Steve Davis

The Western Lands
July 18 – August 22, 2009


James Harris Gallery is pleased to present The Western Lands, our second exhibition of photographs by artist Steve Davis. The show will consist of new work from his recent sojourn across the western expanse of the United States. For the past 10 years, Davis’ work has investigated and often times critiqued the way contemporary culture deals with people who reside at the margins, the so-called underbelly of our social classes. The show marks the artist’s shift away from portraiture to landscape, new territory for the artist.

Davis’ work is very much rooted in the tradition of landscape photography. It is through the artist’s framing mechanism that his images demonstrate the visual capacity of place. The artist is exploring the history of the landscape and our relationship to it physically, socially and culturally. For Davis, the photographs, lacking textual signs or obvious geographic landmarks, become signifiers for the non-specificity of place; how images can act as a trigger of distant memories or dreams. Each image is imbued with a sense a familiarity, a recognizable feeling, yet conveying an ambiguity of being close to nowhere. Often there are traces of human activity which add a human gesture to a landscape devoid of people. Davis’ project began in the summer of 2007 before the historic 100 year flood in that occurred in Washington State in the fall. The Western Lands is an exploration of the harshness of nature and its beauty. It encompasses the emptiness of the high desert, the richness of the verdant temperate Northwest, and the arid valleys of southern California.

Steve Davis is the Coordinator of Photography and faculty member at The Evergreen State College in Olympia, WA. His work has appeared in the New York Times Magazine, The 50 States Project and is in the collections of the George Eastman House, the Tacoma Art Museum and the Musee de la Photographie in Belgium.
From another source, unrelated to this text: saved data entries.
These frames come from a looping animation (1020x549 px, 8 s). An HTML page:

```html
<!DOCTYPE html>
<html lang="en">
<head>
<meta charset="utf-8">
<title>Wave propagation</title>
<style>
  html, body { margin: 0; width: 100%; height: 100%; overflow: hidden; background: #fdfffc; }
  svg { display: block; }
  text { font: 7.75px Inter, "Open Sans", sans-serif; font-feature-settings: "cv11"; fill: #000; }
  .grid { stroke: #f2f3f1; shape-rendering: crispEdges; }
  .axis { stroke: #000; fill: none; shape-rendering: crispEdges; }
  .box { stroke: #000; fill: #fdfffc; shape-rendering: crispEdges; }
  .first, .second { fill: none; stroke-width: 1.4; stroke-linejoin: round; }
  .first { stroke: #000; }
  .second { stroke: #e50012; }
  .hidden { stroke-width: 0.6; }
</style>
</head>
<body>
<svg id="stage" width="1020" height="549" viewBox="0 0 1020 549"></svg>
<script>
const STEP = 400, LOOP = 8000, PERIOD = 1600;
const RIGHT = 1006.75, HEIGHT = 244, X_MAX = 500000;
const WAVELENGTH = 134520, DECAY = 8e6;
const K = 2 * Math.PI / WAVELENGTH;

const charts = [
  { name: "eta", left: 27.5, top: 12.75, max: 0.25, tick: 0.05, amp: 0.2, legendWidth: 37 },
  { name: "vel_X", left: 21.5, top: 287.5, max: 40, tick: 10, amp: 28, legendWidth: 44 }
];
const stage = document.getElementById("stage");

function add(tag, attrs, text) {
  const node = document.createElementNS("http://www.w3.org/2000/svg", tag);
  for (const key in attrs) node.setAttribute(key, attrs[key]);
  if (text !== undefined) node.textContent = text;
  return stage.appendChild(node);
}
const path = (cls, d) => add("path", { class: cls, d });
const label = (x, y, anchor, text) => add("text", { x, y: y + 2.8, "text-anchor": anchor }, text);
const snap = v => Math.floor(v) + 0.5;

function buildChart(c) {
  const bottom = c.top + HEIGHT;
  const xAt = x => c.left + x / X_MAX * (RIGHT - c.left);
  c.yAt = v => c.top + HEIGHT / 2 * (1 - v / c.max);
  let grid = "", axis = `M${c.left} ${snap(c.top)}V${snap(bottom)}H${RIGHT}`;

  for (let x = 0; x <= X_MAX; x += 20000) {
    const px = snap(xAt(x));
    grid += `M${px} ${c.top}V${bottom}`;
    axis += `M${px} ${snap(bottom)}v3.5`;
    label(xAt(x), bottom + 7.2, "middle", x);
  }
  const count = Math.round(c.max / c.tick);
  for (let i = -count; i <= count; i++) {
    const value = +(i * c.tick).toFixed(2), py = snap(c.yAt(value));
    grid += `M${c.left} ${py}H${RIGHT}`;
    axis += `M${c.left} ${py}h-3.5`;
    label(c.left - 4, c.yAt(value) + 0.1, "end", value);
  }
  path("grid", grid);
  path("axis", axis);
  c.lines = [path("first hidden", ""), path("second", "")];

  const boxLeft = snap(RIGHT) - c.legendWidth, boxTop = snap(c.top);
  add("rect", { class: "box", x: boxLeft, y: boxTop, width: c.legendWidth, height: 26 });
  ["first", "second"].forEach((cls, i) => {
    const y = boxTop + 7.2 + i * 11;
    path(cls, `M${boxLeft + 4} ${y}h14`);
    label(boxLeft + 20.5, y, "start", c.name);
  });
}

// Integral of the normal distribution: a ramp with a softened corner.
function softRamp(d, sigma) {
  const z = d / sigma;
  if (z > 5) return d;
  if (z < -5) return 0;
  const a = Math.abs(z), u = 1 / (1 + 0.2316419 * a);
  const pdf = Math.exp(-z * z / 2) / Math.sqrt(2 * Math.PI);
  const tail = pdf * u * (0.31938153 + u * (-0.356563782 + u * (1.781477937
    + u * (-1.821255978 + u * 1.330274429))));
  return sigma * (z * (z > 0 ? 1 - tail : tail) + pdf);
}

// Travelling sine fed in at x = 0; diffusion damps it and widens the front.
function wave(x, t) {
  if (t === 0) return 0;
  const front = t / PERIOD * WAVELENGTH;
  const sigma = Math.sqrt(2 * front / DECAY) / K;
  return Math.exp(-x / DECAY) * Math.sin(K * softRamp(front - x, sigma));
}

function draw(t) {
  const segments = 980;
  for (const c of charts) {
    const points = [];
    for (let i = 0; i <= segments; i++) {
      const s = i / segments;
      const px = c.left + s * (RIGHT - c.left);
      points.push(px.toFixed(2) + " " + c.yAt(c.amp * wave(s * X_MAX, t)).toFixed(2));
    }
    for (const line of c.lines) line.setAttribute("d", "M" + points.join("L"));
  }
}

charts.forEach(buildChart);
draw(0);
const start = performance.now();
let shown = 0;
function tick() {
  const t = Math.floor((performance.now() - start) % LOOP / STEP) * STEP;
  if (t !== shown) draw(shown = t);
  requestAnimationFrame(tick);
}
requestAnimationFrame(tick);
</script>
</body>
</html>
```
This entry was posted in Steve Davis. Bookmark the permalink.

Comments are closed.